Philip Woodhouse, Institute for Development Policy and Management, School of Environment and Development, University of Manchester, Manchester M13 9PL, UK. e-mail: email@example.com
Technology, Environment and the Productivity Problem in African Agriculture: Comment on the World Development Report 2008
Article first published online: 20 MAR 2009
© 2009 The Author. Journal compilation © 2009 Blackwell Publishing Ltd
Journal of Agrarian Change
Volume 9, Issue 2, pages 263–276, April 2009
How to Cite
WOODHOUSE, P. (2009), Technology, Environment and the Productivity Problem in African Agriculture: Comment on the World Development Report 2008. Journal of Agrarian Change, 9: 263–276. doi: 10.1111/j.1471-0366.2009.00205.x
The author wishes to record thanks to the editors and two reviewers for comments on an earlier draft of this paper.
- Issue published online: 20 MAR 2009
- Article first published online: 20 MAR 2009
This paper is concerned with the need for a ‘productivity revolution in smallholder farming’ that the World Development Report 2008 (WDR08) identifies is required in sub-Saharan Africa.

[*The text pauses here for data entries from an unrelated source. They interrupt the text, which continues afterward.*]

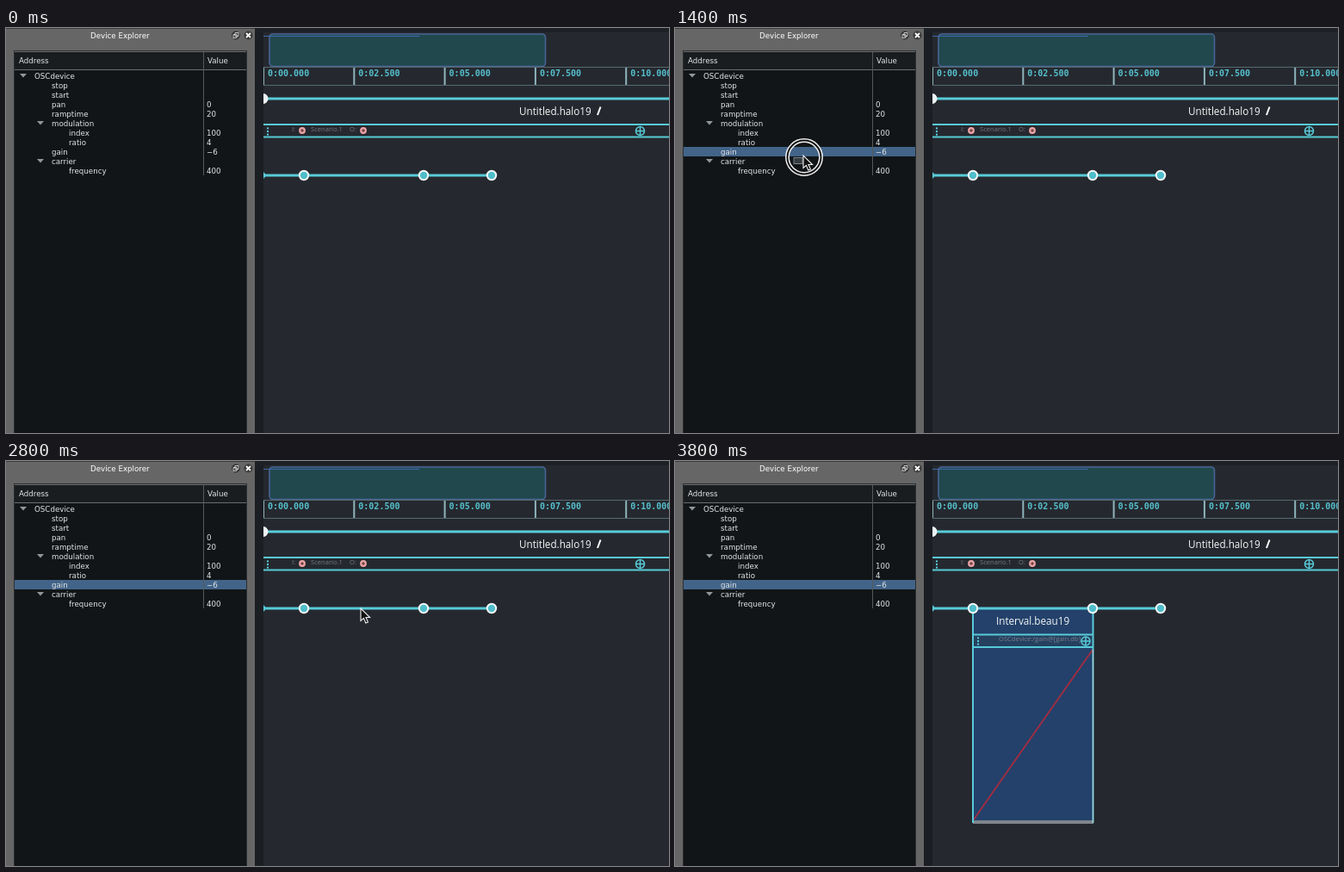
Recreate the animation shown at these times as an HTML page. Size 770 by 470 pixels, loop 3.9 s.

```html
<!DOCTYPE html>
<html lang="en">
<head>
<meta charset="utf-8">
<title>Device Explorer</title>
<style>
  html, body { margin: 0; width: 100%; height: 100%; overflow: hidden; background: #25292f; }
  svg { display: block; width: 770px; height: 470px; }
  text { white-space: pre; }
  .ui { font: 8.7px "DejaVu Sans", sans-serif; fill: #e4e5e6; }
  .title { font: 11.7px "Open Sans", "Noto Sans", sans-serif; fill: #f6f8f9; }
  .small { font: 7.6px "Open Sans", "Noto Sans", sans-serif; fill: #767b80; }
  .time { font: bold 10px "DejaVu Sans Mono", monospace; fill: #55bfcc; }
  .line { fill: none; stroke: #58cbd8; }
  .node { fill: #4fbdca; stroke: #f4f8f9; stroke-width: 2; }
  .port { fill: #6e4247; stroke: #eba3a3; stroke-width: 2.2; }
</style>
</head>
<body>
<svg viewBox="0 0 770 470">
  <defs>
    <clipPath id="stageClip"><rect x="299" width="471" height="470"/></clipPath>
    <clipPath id="slotClip"><rect x="347" y="202" width="137" height="14"/></clipPath>
    <g id="target" class="line" stroke-width="1.5">
      <circle r="5"/>
      <path d="M-5 0H5M0-5V5"/>
    </g>
    <g id="grip" fill="#58cbd8">
      <rect x="-1" y="-4.6" width="2" height="2"/>
      <rect x="-1" y="-1" width="2" height="2"/>
      <rect x="-1" y="2.6" width="2" height="2"/>
    </g>
  </defs>

  <!-- device panel -->
  <rect width="289" height="470" fill="#666"/>
  <rect width="289" height="1" fill="#3c3c3c"/>
  <rect x="9" y="26" width="271" height="444" fill="#2c2e30"/>
  <rect x="10" y="27" width="269" height="443" fill="#111517"/>
  <rect x="10" y="28" width="269" height="20" fill="#1a1d20"/>
  <path d="M10 27.5H279M10 48.5H279" stroke="#6b6d6f" fill="none"/>
  <rect id="highlight" x="10" y="138" width="269" height="11" fill="#426489"/>
  <path d="M229.5 28V171" stroke="#55585a"/>
  <text class="ui" x="98" y="12" style="fill:#fff">Device Explorer</text>
  <text class="ui" x="15" y="41">Address</text>
  <text class="ui" x="234" y="41">Value</text>
  <g fill="none" stroke="#dcdcdc">
    <circle cx="267" cy="8.5" r="4.3" stroke="#252525" fill="#333"/>
    <path d="M266 5.5H270V9.5H266ZM264 7.5H268V11.5H264Z" stroke-width=".9"/>
    <circle cx="281.5" cy="8.5" r="5" stroke="none" fill="#3a3a3a"/>
    <path d="M279 6L284 11M284 6L279 11" stroke="#fff" stroke-width="1.8"/>
  </g>
  <g id="tree"></g>

  <!-- score -->
  <rect x="289" width="10" height="470" fill="#1b1e22"/>
  <rect x="289" width="481" height="5" fill="#1d2025"/>
  <g clip-path="url(#stageClip)">
    <rect x="306" y="7" width="320.5" height="37.5" rx="4" fill="#21484d" stroke="#496495" stroke-width="1.6"/>
    <path d="M299 9.5H480" stroke="#3f68ae" stroke-width="1.2"/>
    <path d="M299 45.5H770M299 66.5H770" stroke="#55696f"/>
    <g id="ruler"></g>
    <path class="line" d="M299 82H770" stroke-width="3"/>
    <circle class="node" cx="298.5" cy="82" r="5" style="fill:#e8f4f6"/>
    <text class="title" x="596" y="101">Untitled.halo19</text>
    <path d="M687 101L690.5 91.5" stroke="#fff" stroke-width="2"/>
    <path class="line" d="M299 112H770M299 126.5H770" stroke-width="2"/>
    <use href="#grip" x="304" y="120"/>
    <text class="small" x="332" y="120">I:</text>
    <text class="small" x="354" y="120">Scenario.1</text>
    <text class="small" x="399" y="120">O:</text>
    <circle class="port" cx="344" cy="119" r="2.8"/>
    <circle class="port" cx="415" cy="119" r="2.8"/>
    <use href="#target" x="736.5" y="119.5"/>

    <g id="interval">
      <rect x="346" y="171" width="140" height="246" fill="#23416a"/>
      <rect x="346" y="202" width="140" height="14" fill="#26405f"/>
      <path d="M347 416L485 219" stroke="#a72c41" stroke-width="1.8"/>
      <rect x="346" y="417" width="140" height="4" fill="#80858b"/>
      <path class="line" d="M346 171V420M485.5 171V420M346 201.5H486M346 216H486" stroke-width="2"/>
      <path d="M485.5 219V420" stroke="#b5cbd5"/>
      <text class="title" x="373" y="190">Interval.beau19</text>
      <use href="#grip" x="352" y="209"/>
      <g clip-path="url(#slotClip)">
        <text class="small" x="376" y="209" style="fill:#77828f">OSCdevice:/gain@[gain.db]</text>
      </g>
      <use href="#target" x="477" y="209"/>
    </g>

    <path class="line" d="M299 171H564" stroke-width="3"/>
    <path d="M299 167L302.5 171L299 175Z" fill="#58cbd8"/>
    <circle class="node" cx="346" cy="171" r="5.2"/>
    <circle class="node" cx="485" cy="171" r="5.2"/>
    <circle class="node" cx="564" cy="171" r="5.2"/>
  </g>

  <!-- pointer -->
  <rect id="ghost" width="10" height="7" fill="#59636b" fill-opacity=".5" stroke="#7b858b"/>
  <g id="pointer">
    <g id="ring" fill="none">
      <circle cx="1" cy="2" r="19.5" stroke="#101214" stroke-width="3"/>
      <circle cx="1" cy="2" r="21.2" stroke="#f0f0f0" stroke-width="1.5"/>
      <circle cx="1" cy="2" r="17.8" stroke="#f0f0f0" stroke-width="1.5"/>
    </g>
    <path id="arrow" d="M0 0V14.5L3.4 11.4L5.8 17L8.4 15.9L6 10.5H10.6Z" fill="#111" stroke="#f2f2f2" stroke-width="1.1"/>
    <path id="hand" d="M-3 9L-6 3.5Q-6.2 1.6-4.4 2.2L-3 4L-4.6-2Q-4.4-4-2.8-3L-1.4 1L-1.6-4Q-.2-6 1-4L1.3 1L2.4-3.4Q4-4.6 4.7-2.8L4 2L5.2-.6Q7-1.4 7.2.4L4.8 9Z" fill="#fff" stroke="#15181b" stroke-width=".9"/>
  </g>
</svg>
<script>
  const LOOP = 3900, STEP = 100;
  const $ = id => document.getElementById(id);

  // [name, indent, value, has children]
  const rows = [
    ["OSCdevice", 0, "", true], ["stop", 1], ["start", 1], ["pan", 1, "0"],
    ["ramptime", 1, "20"], ["modulation", 1, "", true], ["index", 2, "100"],
    ["ratio", 2, "4"], ["gain", 1, "−6"], ["carrier", 1, "", true],
    ["frequency", 2, "400"]
  ];
  $("tree").innerHTML = rows.map(([name, depth, value = "", open], i) => {
    const x = 33 + depth * 20, y = 56 + i * 11;
    const arrow = open ? `<path d="M${x - 17} ${y - 3}h8l-4 4.5z" fill="#92979a"/>` : "";
    return `${arrow}<text class="ui" x="${x}" y="${y + 3}">${name}</text>` +
      `<text class="ui" x="233" y="${y + 3}">${value}</text>`;
  }).join("");

  const times = ["0:00.000", "0:02.500", "0:05.000", "0:07.500", "0:10.000"];
  $("ruler").innerHTML = times.map((label, i) => {
    const x = 299 + i * 105.3;
    return `<path d="M${x} 46V66" stroke="#8fb4bb" stroke-width="2"/>` +
      `<text class="time" x="${x + 5}" y="56">${label}</text>`;
  }).join("");

  // [time, x, y]
  const path = [
    [100, 210, 378], [300, 150, 260], [500, 95, 165], [700, 76, 141],
    [1200, 76, 141], [1300, 92, 143], [1600, 263, 158], [1700, 313, 161],
    [1800, 360, 164], [1900, 394, 166], [2000, 410, 167], [2300, 412, 171],
    [3100, 412, 171], [3300, 417, 240], [3600, 430, 472]
  ];

  function pointAt(t) {
    const i = path.findIndex(p => p[0] > t);
    if (i < 0) return path[path.length - 1].slice(1);
    if (i === 0) return path[0].slice(1);
    const [t0, x0, y0] = path[i - 1], [t1, x1, y1] = path[i];
    const u = (t - t0) / (t1 - t0);
    return [x0 + (x1 - x0) * u, y0 + (y1 - y0) * u];
  }

  const show = (id, on) => $(id).setAttribute("visibility", on ? "visible" : "hidden");
  const move = (id, x, y) => $(id).setAttribute("transform", `translate(${x} ${y})`);
  const within = (t, from, to) => t >= from && t < to;

  function draw(now) {
    const t = Math.floor((now % LOOP) / STEP) * STEP;
    const [x, y] = pointAt(t);
    const active = within(t, 100, 3600);
    const dragging = within(t, 1200, 2500);
    const grabbing = within(t, 2900, 3200);
    const lag = (x - pointAt(t - STEP)[0]) * 0.35;

    move("pointer", x, y);
    move("ghost", x + 9 - lag, y + 2.5);
    show("highlight", t >= 800);
    show("interval", t >= 2900);
    show("ring", dragging);
    show("ghost", within(t, 1300, 2500));
    show("arrow", active && !grabbing);
    show("hand", grabbing);
  }

  const start = performance.now();
  function tick() {
    draw(performance.now() - start);
    requestAnimationFrame(tick);
  }
  tick();
</script>
</body>
</html>
```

It reviews the technological options for such a productivity revolution in Africa, and how these are conditioned by the ‘agriculture-based’ model the WDR08 uses to characterize African economies. It argues that the model effects, firstly, a disconnection of agriculture from ‘urban’ Africa that constitutes its principal market and the source of investment and inputs with which to raise productivity, and, secondly, an adherence to unrealistic and sometimes contradictory assumptions about the way markets link agriculture to other parts of the economy.